(Beginning of Data for this task)
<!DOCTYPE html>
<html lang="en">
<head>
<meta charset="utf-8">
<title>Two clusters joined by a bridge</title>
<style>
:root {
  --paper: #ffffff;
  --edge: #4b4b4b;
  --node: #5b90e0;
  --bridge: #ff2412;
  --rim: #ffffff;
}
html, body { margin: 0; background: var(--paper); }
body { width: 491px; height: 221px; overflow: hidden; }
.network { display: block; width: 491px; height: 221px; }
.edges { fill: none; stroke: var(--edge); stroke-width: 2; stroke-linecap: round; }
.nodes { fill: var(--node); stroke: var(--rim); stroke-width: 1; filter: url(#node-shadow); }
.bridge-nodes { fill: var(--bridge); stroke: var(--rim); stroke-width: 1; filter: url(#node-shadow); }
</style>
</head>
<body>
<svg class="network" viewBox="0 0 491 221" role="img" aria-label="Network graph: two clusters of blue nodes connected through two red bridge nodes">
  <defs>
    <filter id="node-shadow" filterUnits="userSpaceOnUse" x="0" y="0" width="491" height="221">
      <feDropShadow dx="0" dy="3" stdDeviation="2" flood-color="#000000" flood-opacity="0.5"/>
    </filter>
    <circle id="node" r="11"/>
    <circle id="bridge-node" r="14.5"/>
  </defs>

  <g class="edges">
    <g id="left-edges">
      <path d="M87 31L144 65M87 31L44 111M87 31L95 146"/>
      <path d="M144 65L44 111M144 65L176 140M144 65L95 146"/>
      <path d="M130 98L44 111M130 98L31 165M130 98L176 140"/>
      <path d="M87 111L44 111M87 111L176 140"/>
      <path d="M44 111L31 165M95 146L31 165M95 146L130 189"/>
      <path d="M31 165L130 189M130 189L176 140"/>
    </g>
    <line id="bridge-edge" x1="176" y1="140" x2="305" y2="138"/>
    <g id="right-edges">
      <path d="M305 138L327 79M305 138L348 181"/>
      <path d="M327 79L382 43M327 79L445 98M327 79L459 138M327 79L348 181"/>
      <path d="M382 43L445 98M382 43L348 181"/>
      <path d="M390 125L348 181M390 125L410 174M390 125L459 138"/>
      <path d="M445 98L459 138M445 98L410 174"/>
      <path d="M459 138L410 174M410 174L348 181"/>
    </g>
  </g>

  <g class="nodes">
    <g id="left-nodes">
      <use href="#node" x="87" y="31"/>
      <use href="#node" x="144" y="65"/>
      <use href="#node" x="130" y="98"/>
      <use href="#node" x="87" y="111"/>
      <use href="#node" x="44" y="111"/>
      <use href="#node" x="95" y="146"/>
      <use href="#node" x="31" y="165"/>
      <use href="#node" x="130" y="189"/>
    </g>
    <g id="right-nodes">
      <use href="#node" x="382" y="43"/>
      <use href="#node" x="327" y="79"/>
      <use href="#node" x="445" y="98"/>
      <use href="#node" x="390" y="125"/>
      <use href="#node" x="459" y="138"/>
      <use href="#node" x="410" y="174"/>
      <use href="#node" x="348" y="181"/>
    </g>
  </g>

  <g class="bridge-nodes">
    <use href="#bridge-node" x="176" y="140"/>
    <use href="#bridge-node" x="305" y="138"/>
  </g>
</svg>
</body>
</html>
(End of Data for this task)
▶ _Problem details_:
Word for word, restate the lines above.

▶ _Output_:
<!DOCTYPE html>
<html lang="en">
<head>
<meta charset="utf-8">
<title>Two clusters joined by a bridge</title>
<style>
:root {
  --paper: #ffffff;
  --edge: #4b4b4b;
  --node: #5b90e0;
  --bridge: #ff2412;
  --rim: #ffffff;
}
html, body { margin: 0; background: var(--paper); }
body { width: 491px; height: 221px; overflow: hidden; }
.network { display: block; width: 491px; height: 221px; }
.edges { fill: none; stroke: var(--edge); stroke-width: 2; stroke-linecap: round; }
.nodes { fill: var(--node); stroke: var(--rim); stroke-width: 1; filter: url(#node-shadow); }
.bridge-nodes { fill: var(--bridge); stroke: var(--rim); stroke-width: 1; filter: url(#node-shadow); }
</style>
</head>
<body>
<svg class="network" viewBox="0 0 491 221" role="img" aria-label="Network graph: two clusters of blue nodes connected through two red bridge nodes">
  <defs>
    <filter id="node-shadow" filterUnits="userSpaceOnUse" x="0" y="0" width="491" height="221">
      <feDropShadow dx="0" dy="3" stdDeviation="2" flood-color="#000000" flood-opacity="0.5"/>
    </filter>
    <circle id="node" r="11"/>
    <circle id="bridge-node" r="14.5"/>
  </defs>

  <g class="edges">
    <g id="left-edges">
      <path d="M87 31L144 65M87 31L44 111M87 31L95 146"/>
      <path d="M144 65L44 111M144 65L176 140M144 65L95 146"/>
      <path d="M130 98L44 111M130 98L31 165M130 98L176 140"/>
      <path d="M87 111L44 111M87 111L176 140"/>
      <path d="M44 111L31 165M95 146L31 165M95 146L130 189"/>
      <path d="M31 165L130 189M130 189L176 140"/>
    </g>
    <line id="bridge-edge" x1="176" y1="140" x2="305" y2="138"/>
    <g id="right-edges">
      <path d="M305 138L327 79M305 138L348 181"/>
      <path d="M327 79L382 43M327 79L445 98M327 79L459 138M327 79L348 181"/>
      <path d="M382 43L445 98M382 43L348 181"/>
      <path d="M390 125L348 181M390 125L410 174M390 125L459 138"/>
      <path d="M445 98L459 138M445 98L410 174"/>
      <path d="M459 138L410 174M410 174L348 181"/>
    </g>
  </g>

  <g class="nodes">
    <g id="left-nodes">
      <use href="#node" x="87" y="31"/>
      <use href="#node" x="144" y="65"/>
      <use href="#node" x="130" y="98"/>
      <use href="#node" x="87" y="111"/>
      <use href="#node" x="44" y="111"/>
      <use href="#node" x="95" y="146"/>
      <use href="#node" x="31" y="165"/>
      <use href="#node" x="130" y="189"/>
    </g>
    <g id="right-nodes">
      <use href="#node" x="382" y="43"/>
      <use href="#node" x="327" y="79"/>
      <use href="#node" x="445" y="98"/>
      <use href="#node" x="390" y="125"/>
      <use href="#node" x="459" y="138"/>
      <use href="#node" x="410" y="174"/>
      <use href="#node" x="348" y="181"/>
    </g>
  </g>

  <g class="bridge-nodes">
    <use href="#bridge-node" x="176" y="140"/>
    <use href="#bridge-node" x="305" y="138"/>
  </g>
</svg>
</body>
</html>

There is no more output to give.